Black and Hispanic police officers kill more minorities in police actions than do white officers, a former top police official said Saturday.

Patrick V. Murphy, president of the Police Foundation, a private research group based in the District, made the statement at a freewheeling symposium on civil rights versus police force held at Georgetown University Law Center.

Murphy, who was D.C. public safety director from 1967-69, pointed out that minority officers kill more minority citizens because they are "traditionally assigned to high-risk, high-crime areas."

Murphy based his remarks on a study of shooting incidents involving New York City police officers conducted by James J. Fyfe, associate professor in American University's School of Justice.

According to Fyfe, the study -- involving incidents from 1971-75 -- revealed that as a group, black and Hispanic officers discharged their weapons twice as often as their white counterparts.Fyfe said this occurred because minority officers were not assigned to "country club" districts, and were confined to the lower ranks -- which keep them on the streets.

Ruben Sandoval, a lawyer and founder of the San Antonio-based Civil Rights Litigation Service, agreed with Murphy and added that black and Hispanic officers are eager to become part of the "buddy system." They start putting "notches on their gun" so they won't be thought of as outcasts, he said.

This brought a response from D.C. Deputy Chief Rodwell M. Catoe that District officers are instructed to shoot below the waist to gain control of certain situations. And that officers need a degree of flexibility.

"What!" shouted Murphy off-mike. "That's crazy -- never shoot to wound in an urban situation. Never shoot! That's the first commandment! Draw the pistol only if you wish the right to kill."

In an interview Tuesday, Catoe denied he said officers are given instructions to shoot below the waist. He added that the department has strict guidelines about when deadly force may be used, but that situations arise in which officers must decide whether or not it is necessary.

He said once an officer has made that decision, the department "does not specify where the officer should shoot -- whether it be the heart, the arm, the leg; above the waist, below the waist."

Officer Gary Hankins of the D.C. police public information office said officers are instructed to fire at the center of the body to minimize the possibility of bystanders being injured by a stray bullet. b

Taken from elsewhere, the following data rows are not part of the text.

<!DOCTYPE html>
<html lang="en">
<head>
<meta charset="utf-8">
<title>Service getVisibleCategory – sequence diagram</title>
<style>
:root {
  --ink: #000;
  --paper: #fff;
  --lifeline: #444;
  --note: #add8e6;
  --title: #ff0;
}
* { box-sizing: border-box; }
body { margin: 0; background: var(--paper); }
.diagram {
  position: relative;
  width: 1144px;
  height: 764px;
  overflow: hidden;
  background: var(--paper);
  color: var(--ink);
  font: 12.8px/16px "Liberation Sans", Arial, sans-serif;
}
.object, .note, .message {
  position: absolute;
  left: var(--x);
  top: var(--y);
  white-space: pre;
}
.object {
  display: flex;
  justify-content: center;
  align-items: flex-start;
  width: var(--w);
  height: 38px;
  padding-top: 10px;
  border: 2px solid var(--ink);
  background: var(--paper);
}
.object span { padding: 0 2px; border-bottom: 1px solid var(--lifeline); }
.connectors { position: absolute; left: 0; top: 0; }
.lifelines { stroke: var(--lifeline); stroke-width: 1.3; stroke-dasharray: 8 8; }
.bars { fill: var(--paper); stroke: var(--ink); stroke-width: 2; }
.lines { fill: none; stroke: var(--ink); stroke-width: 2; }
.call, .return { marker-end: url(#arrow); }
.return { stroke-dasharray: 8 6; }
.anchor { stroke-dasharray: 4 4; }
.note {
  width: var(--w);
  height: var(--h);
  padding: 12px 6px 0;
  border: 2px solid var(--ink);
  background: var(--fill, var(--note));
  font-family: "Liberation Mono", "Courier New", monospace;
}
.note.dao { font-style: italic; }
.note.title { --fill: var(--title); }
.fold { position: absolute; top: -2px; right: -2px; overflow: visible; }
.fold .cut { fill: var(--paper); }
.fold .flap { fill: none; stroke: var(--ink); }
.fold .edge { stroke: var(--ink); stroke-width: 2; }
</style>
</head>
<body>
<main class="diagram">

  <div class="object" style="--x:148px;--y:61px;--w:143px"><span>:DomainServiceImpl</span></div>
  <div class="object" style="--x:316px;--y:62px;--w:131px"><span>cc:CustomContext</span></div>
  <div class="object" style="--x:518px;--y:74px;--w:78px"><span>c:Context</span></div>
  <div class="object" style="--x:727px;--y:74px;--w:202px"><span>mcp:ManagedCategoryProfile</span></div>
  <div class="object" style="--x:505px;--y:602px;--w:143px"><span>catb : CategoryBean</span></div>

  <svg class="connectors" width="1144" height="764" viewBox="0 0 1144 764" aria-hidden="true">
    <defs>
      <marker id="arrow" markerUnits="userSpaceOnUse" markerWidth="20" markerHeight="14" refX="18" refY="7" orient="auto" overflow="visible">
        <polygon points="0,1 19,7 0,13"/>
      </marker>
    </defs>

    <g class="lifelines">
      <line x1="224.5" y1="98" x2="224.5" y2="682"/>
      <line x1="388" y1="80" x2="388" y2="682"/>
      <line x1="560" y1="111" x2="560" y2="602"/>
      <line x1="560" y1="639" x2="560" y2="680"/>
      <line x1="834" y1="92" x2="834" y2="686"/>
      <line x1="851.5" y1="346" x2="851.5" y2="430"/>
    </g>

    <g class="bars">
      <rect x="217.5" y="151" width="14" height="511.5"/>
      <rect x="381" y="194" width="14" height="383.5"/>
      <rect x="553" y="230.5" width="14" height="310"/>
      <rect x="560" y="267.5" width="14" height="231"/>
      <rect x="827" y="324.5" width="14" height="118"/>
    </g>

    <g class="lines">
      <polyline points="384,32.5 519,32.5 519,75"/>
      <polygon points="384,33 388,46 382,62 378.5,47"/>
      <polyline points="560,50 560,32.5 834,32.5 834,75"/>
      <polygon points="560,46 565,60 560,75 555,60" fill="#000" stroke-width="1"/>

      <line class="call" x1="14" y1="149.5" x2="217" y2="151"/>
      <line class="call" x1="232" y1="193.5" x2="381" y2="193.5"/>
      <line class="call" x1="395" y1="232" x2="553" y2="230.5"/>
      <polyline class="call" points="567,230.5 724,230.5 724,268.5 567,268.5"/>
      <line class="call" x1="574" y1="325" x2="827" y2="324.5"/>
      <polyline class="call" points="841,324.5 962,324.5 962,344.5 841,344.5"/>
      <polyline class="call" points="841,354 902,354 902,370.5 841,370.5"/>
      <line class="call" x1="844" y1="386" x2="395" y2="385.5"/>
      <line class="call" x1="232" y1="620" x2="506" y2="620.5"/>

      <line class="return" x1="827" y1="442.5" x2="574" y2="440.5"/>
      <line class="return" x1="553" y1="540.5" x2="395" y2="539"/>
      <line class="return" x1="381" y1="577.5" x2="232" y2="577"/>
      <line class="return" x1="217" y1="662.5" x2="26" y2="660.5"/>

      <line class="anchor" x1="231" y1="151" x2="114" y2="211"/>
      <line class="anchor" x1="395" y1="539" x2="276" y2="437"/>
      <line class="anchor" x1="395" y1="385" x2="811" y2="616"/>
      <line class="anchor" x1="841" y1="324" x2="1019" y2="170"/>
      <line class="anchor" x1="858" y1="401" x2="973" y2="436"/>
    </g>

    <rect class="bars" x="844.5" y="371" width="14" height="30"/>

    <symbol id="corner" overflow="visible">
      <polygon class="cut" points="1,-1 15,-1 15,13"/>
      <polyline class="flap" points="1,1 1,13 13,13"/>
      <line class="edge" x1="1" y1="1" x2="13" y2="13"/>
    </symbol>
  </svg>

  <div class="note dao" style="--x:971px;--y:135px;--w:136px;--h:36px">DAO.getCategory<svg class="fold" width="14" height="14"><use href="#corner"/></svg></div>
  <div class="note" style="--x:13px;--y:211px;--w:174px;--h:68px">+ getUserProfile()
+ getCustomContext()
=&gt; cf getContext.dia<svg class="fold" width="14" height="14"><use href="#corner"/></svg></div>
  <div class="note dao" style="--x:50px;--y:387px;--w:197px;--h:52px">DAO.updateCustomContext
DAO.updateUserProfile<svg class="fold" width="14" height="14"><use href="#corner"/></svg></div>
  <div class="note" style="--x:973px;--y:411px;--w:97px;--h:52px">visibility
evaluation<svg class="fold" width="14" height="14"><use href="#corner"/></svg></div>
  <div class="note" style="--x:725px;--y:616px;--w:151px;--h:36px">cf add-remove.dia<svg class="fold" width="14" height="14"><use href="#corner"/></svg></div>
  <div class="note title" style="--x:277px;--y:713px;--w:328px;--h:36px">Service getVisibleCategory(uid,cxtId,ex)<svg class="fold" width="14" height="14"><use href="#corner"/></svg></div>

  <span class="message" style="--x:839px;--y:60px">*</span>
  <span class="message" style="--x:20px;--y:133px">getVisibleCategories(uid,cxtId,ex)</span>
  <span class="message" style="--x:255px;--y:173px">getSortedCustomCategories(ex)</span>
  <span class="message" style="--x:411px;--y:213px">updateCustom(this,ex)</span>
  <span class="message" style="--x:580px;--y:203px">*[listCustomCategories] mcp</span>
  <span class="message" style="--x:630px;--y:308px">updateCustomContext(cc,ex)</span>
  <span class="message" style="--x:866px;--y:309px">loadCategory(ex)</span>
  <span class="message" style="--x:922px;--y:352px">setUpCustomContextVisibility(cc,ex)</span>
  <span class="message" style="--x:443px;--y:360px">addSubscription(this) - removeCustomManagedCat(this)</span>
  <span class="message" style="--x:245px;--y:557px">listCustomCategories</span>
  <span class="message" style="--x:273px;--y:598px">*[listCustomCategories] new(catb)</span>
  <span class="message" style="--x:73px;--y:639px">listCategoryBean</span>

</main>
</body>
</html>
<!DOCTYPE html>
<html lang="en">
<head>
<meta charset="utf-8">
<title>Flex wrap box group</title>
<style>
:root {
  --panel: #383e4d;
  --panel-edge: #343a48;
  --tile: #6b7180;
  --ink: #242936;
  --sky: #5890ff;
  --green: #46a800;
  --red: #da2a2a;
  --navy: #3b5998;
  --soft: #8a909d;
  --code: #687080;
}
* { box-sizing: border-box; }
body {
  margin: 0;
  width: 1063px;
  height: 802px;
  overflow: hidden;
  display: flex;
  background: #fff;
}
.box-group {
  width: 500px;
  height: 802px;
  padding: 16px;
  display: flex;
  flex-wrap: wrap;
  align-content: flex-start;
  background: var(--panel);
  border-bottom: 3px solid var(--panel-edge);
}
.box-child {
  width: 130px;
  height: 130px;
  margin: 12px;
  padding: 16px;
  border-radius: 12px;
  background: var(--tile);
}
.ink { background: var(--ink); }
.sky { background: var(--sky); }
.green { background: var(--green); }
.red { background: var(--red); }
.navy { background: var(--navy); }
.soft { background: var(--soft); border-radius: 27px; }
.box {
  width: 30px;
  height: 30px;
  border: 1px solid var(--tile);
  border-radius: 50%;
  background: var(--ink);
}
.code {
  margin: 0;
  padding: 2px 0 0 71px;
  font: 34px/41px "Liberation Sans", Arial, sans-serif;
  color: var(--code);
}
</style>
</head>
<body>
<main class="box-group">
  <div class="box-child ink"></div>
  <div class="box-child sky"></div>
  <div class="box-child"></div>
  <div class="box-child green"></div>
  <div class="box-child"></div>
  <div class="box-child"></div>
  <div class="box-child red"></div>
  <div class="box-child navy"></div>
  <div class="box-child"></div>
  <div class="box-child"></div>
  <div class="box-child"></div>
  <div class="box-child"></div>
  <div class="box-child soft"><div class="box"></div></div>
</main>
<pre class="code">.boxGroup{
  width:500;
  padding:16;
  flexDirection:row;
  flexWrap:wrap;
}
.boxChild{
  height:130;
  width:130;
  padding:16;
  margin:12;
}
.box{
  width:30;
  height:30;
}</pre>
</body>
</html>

Hankins also said department policy states that a police officer may only discharge a weapon in defense against an actual or threatened attack that could cause serious injury or death. He added that an officer cannot discharge a weapon unless the assailant displays a weapon or the officer believes the assailant is drawing a weapon.

"No one can control a police force," Murphy -- a former New York City police commissioner -- told the symposium. "The people can't; the mayor can't; the police chief can't."

"Police in the United States is a disaster," he said.

A runaway police force, such as the frequently mentioned Philadelphia police depart under the former mayor Frank L. Rizzo, could be prevented, according to Gail Gerebenics, assistant general counsel for the U.S. Commission on Civil Rights.

Gerebenics was part of a team that conducted an 18-month study that began in 1979 of police practices in the United States. The study included field investigations and hearings in Philadelphia and Houston. She said the study showed that police departments in both cities had a "serious understaffing" of minorities and women. She said this factor "effectively increases the problem of violence."

Gerebenics also said these departments do not have effective programs to deal with on-the-job stress. She added that the departments also lack psychological tests that can screen out applicants with serious problems; Gerebenics said the testing can pinpoint only obvious psychopaths. According to the study, "deviant behavior" is rewarded in a "blatant and pervasive way." Promotions and commendations tend to be given to those who kill, wound or use abusive interrogation techniques.

Sandoval pulled the shared microphone back his way. "When a police officer is killed, the press says the officer was murdered; when the officer kills, the press simply states the officer used deadly force to subdue the victim. This is a dangerous double standard focusing on the officer as hero," he said.

The tone of the symposium was summoned up by Murphy: "This is a racist society, always has been. Historically, the police role has been one of oppressor," he said. He added that the 19,000 departments in this country are without uniform standards or control either at the state or federal level.